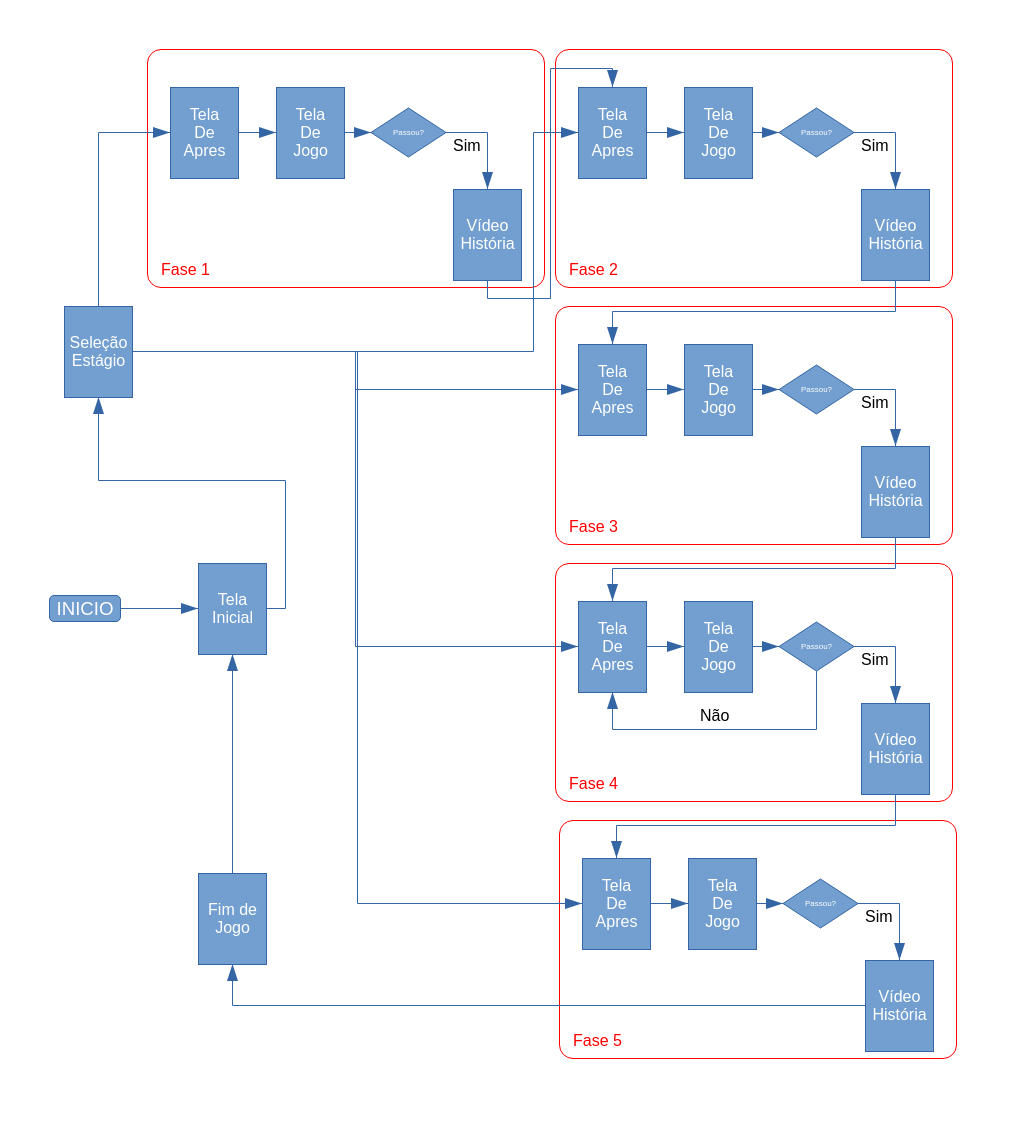
<!DOCTYPE html>
<html lang="pt">
<head>
<meta charset="utf-8">
<title>Fluxo de telas do jogo</title>
<style>
:root {
  --node: #729fcf;
  --line: #3465a4;
  --phase: #ff0000;
  --paper: #ffffff;
  --ink: #000000;
}
* { box-sizing: border-box; }
body { margin: 0; background: var(--paper); }
.flow {
  position: relative;
  width: 1021px;
  height: 1123px;
  overflow: hidden;
  background: var(--paper);
  color: var(--ink);
  font: 16px/18px "Liberation Sans", Arial, sans-serif;
}
.phase {
  position: absolute;
  width: 398px;
  height: 239px;
  border: 1px solid var(--phase);
  border-radius: 14px;
}
.phase > * { margin: -1px 0 0 -1px; }
.phase-1 { left: 147px; top: 49px; }
.phase-2 { left: 555px; top: 49px; }
.phase-3 { left: 555px; top: 306px; }
.phase-4 { left: 555px; top: 563px; }
.phase-5 { left: 559px; top: 820px; }
.phase-name {
  position: absolute;
  left: 14px;
  top: 212px;
  font-size: 16px;
  font-weight: 400;
  color: var(--phase);
}
.node {
  position: absolute;
  display: flex;
  align-items: center;
  justify-content: center;
  width: 69px;
  height: 92px;
  background: var(--node);
  border: 1px solid var(--line);
  color: var(--paper);
  text-align: center;
  white-space: nowrap;
}
.intro { left: 23px; top: 38px; }
.play { left: 129px; top: 38px; }
.video { left: 306px; top: 140px; }
.decision {
  position: absolute;
  left: 223px;
  top: 58px;
  display: grid;
  place-items: center;
  width: 77px;
  height: 51px;
  color: var(--paper);
  font-size: 8px;
  line-height: 10px;
}
.decision > * { grid-area: 1 / 1; }
.decision svg { display: block; }
.answer { position: absolute; white-space: nowrap; }
.yes { left: 306px; top: 88px; }
.no { left: 700px; top: 707px; }
.select { left: 64px; top: 306px; }
.home { left: 198px; top: 563px; }
.end { left: 198px; top: 873px; }
.start {
  left: 49px;
  top: 595px;
  width: 72px;
  height: 27px;
  border-radius: 5px;
  font-size: 18.7px;
}
.links {
  position: absolute;
  left: 0;
  top: 0;
  fill: none;
  stroke: var(--line);
  stroke-width: 1;
}
.links path { marker-end: url(#arrow); }
.links marker path { marker-end: none; fill: var(--line); stroke: none; }
.diamond { fill: var(--node); stroke: var(--line); }
</style>
</head>
<body>
<main class="flow">
  <section class="phase phase-1">
    <div class="node intro">Tela<br>De<br>Apres</div>
    <div class="node play">Tela<br>De<br>Jogo</div>
    <div class="decision"><svg width="77" height="51"><polygon id="diamond" class="diamond" points="1,25.5 38.5,1 76,25.5 38.5,50"/></svg><span>Passou?</span></div>
    <span class="answer yes">Sim</span>
    <div class="node video">Vídeo<br>História</div>
    <h2 class="phase-name">Fase 1</h2>
  </section>
  <section class="phase phase-2">
    <div class="node intro">Tela<br>De<br>Apres</div>
    <div class="node play">Tela<br>De<br>Jogo</div>
    <div class="decision"><svg width="77" height="51"><use href="#diamond"/></svg><span>Passou?</span></div>
    <span class="answer yes">Sim</span>
    <div class="node video">Vídeo<br>História</div>
    <h2 class="phase-name">Fase 2</h2>
  </section>
  <section class="phase phase-3">
    <div class="node intro">Tela<br>De<br>Apres</div>
    <div class="node play">Tela<br>De<br>Jogo</div>
    <div class="decision"><svg width="77" height="51"><use href="#diamond"/></svg><span>Passou?</span></div>
    <span class="answer yes">Sim</span>
    <div class="node video">Vídeo<br>História</div>
    <h2 class="phase-name">Fase 3</h2>
  </section>
  <section class="phase phase-4">
    <div class="node intro">Tela<br>De<br>Apres</div>
    <div class="node play">Tela<br>De<br>Jogo</div>
    <div class="decision"><svg width="77" height="51"><use href="#diamond"/></svg><span>Passou?</span></div>
    <span class="answer yes">Sim</span>
    <div class="node video">Vídeo<br>História</div>
    <h2 class="phase-name">Fase 4</h2>
  </section>
  <section class="phase phase-5">
    <div class="node intro">Tela<br>De<br>Apres</div>
    <div class="node play">Tela<br>De<br>Jogo</div>
    <div class="decision"><svg width="77" height="51"><use href="#diamond"/></svg><span>Passou?</span></div>
    <span class="answer yes">Sim</span>
    <div class="node video">Vídeo<br>História</div>
    <h2 class="phase-name">Fase 5</h2>
  </section>

  <div class="node select">Seleção<br>Estágio</div>
  <div class="node start">INICIO</div>
  <div class="node home">Tela<br>Inicial</div>
  <div class="node end">Fim de<br>Jogo</div>
  <span class="answer no">Não</span>

  <svg class="links" width="1021" height="1123" viewBox="0 0 1021 1123" aria-hidden="true">
    <defs>
      <marker id="arrow" markerUnits="userSpaceOnUse" markerWidth="17" markerHeight="12" refX="17" refY="6" orient="auto">
        <path d="M0 0.5L17 6L0 11.5Z"/>
      </marker>
      <g id="phase-links">
        <path d="M92 83.5H129"/>
        <path d="M198 83.5H224"/>
        <path d="M299 83.5H340.5V140"/>
      </g>
    </defs>
    <use href="#phase-links" x="147" y="49"/>
    <use href="#phase-links" x="555" y="49"/>
    <use href="#phase-links" x="555" y="306"/>
    <use href="#phase-links" x="555" y="563"/>
    <use href="#phase-links" x="559" y="820"/>
    <path d="M121 608.5H198"/>
    <path d="M267 608.5H285.5V480.5H98.5V397"/>
    <path d="M98.5 306V132.5H170"/>
    <path d="M133 351.5H533.5V132.5H578"/>
    <path d="M133 351.5H355.5V389.5H578"/>
    <path d="M133 351.5H355.5V646.5H578"/>
    <path d="M133 351.5H357.5V903.5H582"/>
    <path d="M487.5 280V298.5H550.5V68.5H612.5V87"/>
    <path d="M895.5 280V311.5H612.5V344"/>
    <path d="M895.5 537V568.5H612.5V601"/>
    <path d="M895.5 794V825.5H616.5V858"/>
    <path d="M816.5 671V729.5H612.5V692"/>
    <path d="M866 1005.5H232.5V964"/>
    <path d="M232.5 873V654"/>
  </svg>
</main>
</body>
</html>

### TASK ITEM:
Find every line above that contains the word "size", and return each one.

### RESULT FOR THIS TASK:
  font-size: 16px;
  font-size: 8px;
  font-size: 18.7px;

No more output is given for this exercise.